# HGR maximal correlation and the ratio of mutual informations

From one of the presentation of Zhao and Chia at Allerton this year, I was made aware of a paper by Elza Erkip and Tom Cover on “The efficiency of investment information” that uses one of my favorite quantities, the Hirschfeld–Gebelein–Rényi maximal correlation; I first discovered it in this gem of a paper by Witsenhausen.

The Hirschfeld–Gebelein–Rényi maximal correlation $\rho_m(X,Y)$ between two random variables $X$ and $Y$ is $\sup_{f \in \mathcal{F}_X, g \in \mathcal{G}_Y} \mathbb{E}[ f(X) g(Y) ]$

where $\mathcal{F}_X$ is all real-valued functions such that $\mathbb{E}[ f(X) ] = 0$ and $\mathbb{E}[ f(X)^2 ] = 1$ and $\mathcal{G}_Y$ is all real valued functions such that $\mathbb{E}[ g(Y) ] = 0$ and $\mathbb{E}[ g(Y)^2 ] = 1$. It’s a cool measure of dependence that covers discrete and continuous variables, since they all get passed through these “normalizing” $f$ and $g$ functions.

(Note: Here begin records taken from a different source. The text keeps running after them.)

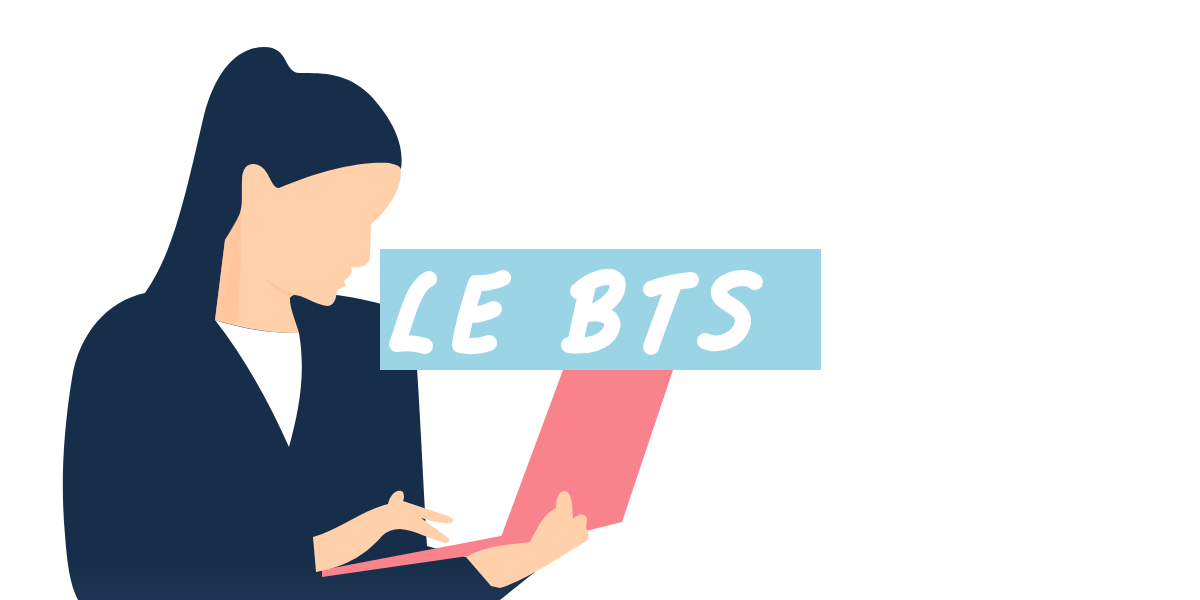
<!DOCTYPE html>
<html lang="fr">
<head>
<meta charset="utf-8">
<title>Le BTS</title>
<style>
:root{--navy:#172e4b;--skin:#ffd0a9;--shade:#ffc59c;--pink:#f8838d;--sky:#9bd4e4;--paper:#fff}
*{box-sizing:border-box;margin:0;padding:0}
html,body{width:1200px;height:600px;overflow:hidden;background:var(--paper)}
.banner{position:relative;width:1200px;height:600px;overflow:hidden}
.student{position:absolute;left:0;top:0;display:block}
.title{position:absolute;left:380px;top:249px;width:441px;height:121px;background:var(--sky)}
.lettering{display:block;fill:none;stroke:var(--paper);stroke-linecap:round;stroke-linejoin:round;stroke-width:16}
.navy{fill:var(--navy)}
.skin{fill:var(--skin)}
.shade{fill:var(--shade)}
.pink{fill:var(--pink)}
.shirt{fill:var(--paper)}
</style>
</head>
<body>
<main class="banner">
<svg class="student" width="1200" height="600" viewBox="0 0 1200 600" role="img" aria-label="Étudiante en veste bleu marine tenant un ordinateur portable rose">
<defs>
<linearGradient id="jacket-fade" x1="0" y1="0" x2="0" y2="1">
<stop offset=".88" stop-color="#172e4b"/><stop offset="1" stop-color="#1e3553"/>
</linearGradient>
</defs>
<g id="hair-and-jacket">
<path class="navy" d="M145 293C174 252 186 192 204 115C215 73 236 47 264 47C290 47 283 73 300 73C325 73 346 73 369 94C391 117 405 143 401 169L290 230L240 320L150 330Z"/>
<path fill="url(#jacket-fade)" d="M145 293C107 301 79 334 72 378C62 440 61 490 65 535C67 563 70 585 78 600H500L535 572L495 540L466 557L427 546C423 480 421 430 417 368L400 310C378 302 358 298 337 295L290 285L215 270Z"/>
</g>
<g id="head">
<path class="skin" d="M242 180C242 161 256 161 264 169C270 176 273 189 279 188C317 172 358 161 389 163Q400 165 401 169C402 189 389 209 371 224L370 258Q368 269 351 267C354 273 348 278 344 281L346 286L337 290Q336 306 327 306C311 304 297 290 290 297C289 307 296 322 299 333C268 334 240 327 215 320L225 240C246 210 241 207 242 180Z"/>
<path class="shade" d="M225 240L241 212C243 245 240 280 236 325L215 320Z" opacity=".65"/>
<path class="shade" d="M239 216V322L222 316Z" opacity=".6"/>
<path class="shade" d="M261 275Q275 291 290 298Q294 292 302 296C288 293 274 286 261 275Z"/>
</g>
<path id="shirt" class="shirt" d="M215 320C240 328 270 334 299 333C306 375 299 410 289 447C270 404 245 358 215 320Z"/>
<g id="laptop">
<polygon class="pink" points="563,370 673,370 622,522 530,545 501,537"/>
<polygon class="pink" points="322,570 501,536 540,541 468,556 322,577"/>
</g>
<g id="hands">
<path class="skin" d="M313 537C341 529 361 511 388 504C390 495 397 488 403 492Q405 497 403 501L448 516Q456 520 451 523C440 524 429 520 421 518L447 537Q453 542 445 543C429 539 415 530 400 529Q389 529 382 536C367 553 349 566 316 572Z"/>
<path class="skin" d="M466 557C490 544 511 545 530 542C540 523 544 514 556 508C556 497 559 491 565 491C573 493 572 507 573 519C578 513 586 513 587 519L586 528Q592 537 585 542C558 558 526 580 500 588L491 586Z"/>
</g>
</svg>
<h1 class="title" aria-label="LE BTS">
<svg class="lettering" width="441" height="121" viewBox="380 249 441 121" aria-hidden="true">
<path id="letter-l" d="M429 279C412 287 407 319 397 344Q411 342 425 346"/>
<path id="letter-e" d="M503 278Q489 284 476 283C470 302 463 322 460 345Q475 348 489 343M470 315Q482 315 494 309"/>
<path id="letter-b" d="M588 286C583 306 579 325 575 344M578 291C590 279 611 272 617 281C621 295 604 309 587 314C604 311 615 318 612 328C606 344 586 347 569 345"/>
<path id="letter-t" d="M651 289Q669 282 691 280M674 284C666 306 659 324 651 347"/>
<path id="letter-s" d="M755 282C745 274 724 279 719 290C716 304 744 305 743 322C740 341 717 347 705 341"/>
</svg>
</h1>
</main>
</body>
</html>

The fact in the Erkip-Cover paper is this one: $sup_{ P(z|y) : Z \to Y \to X } \frac{I(Z ; X)}{I(Z ; Y)} = \rho_m(X,Y)^2$.

That is, the square of the HGR maximal correlation is the best (or worst, depending on your perspective) ratio of the two sides in the Data Processing Inequality: $I(Z ; Y) \ge I(Z ; X)$.

It’s a bit surprising to me that this fact is not as well known. Perhaps it’s because the “data processing” is happening at the front end here (by choosing $P(z|y)$) and not the actual data processing $Y \to X$ which is given to you.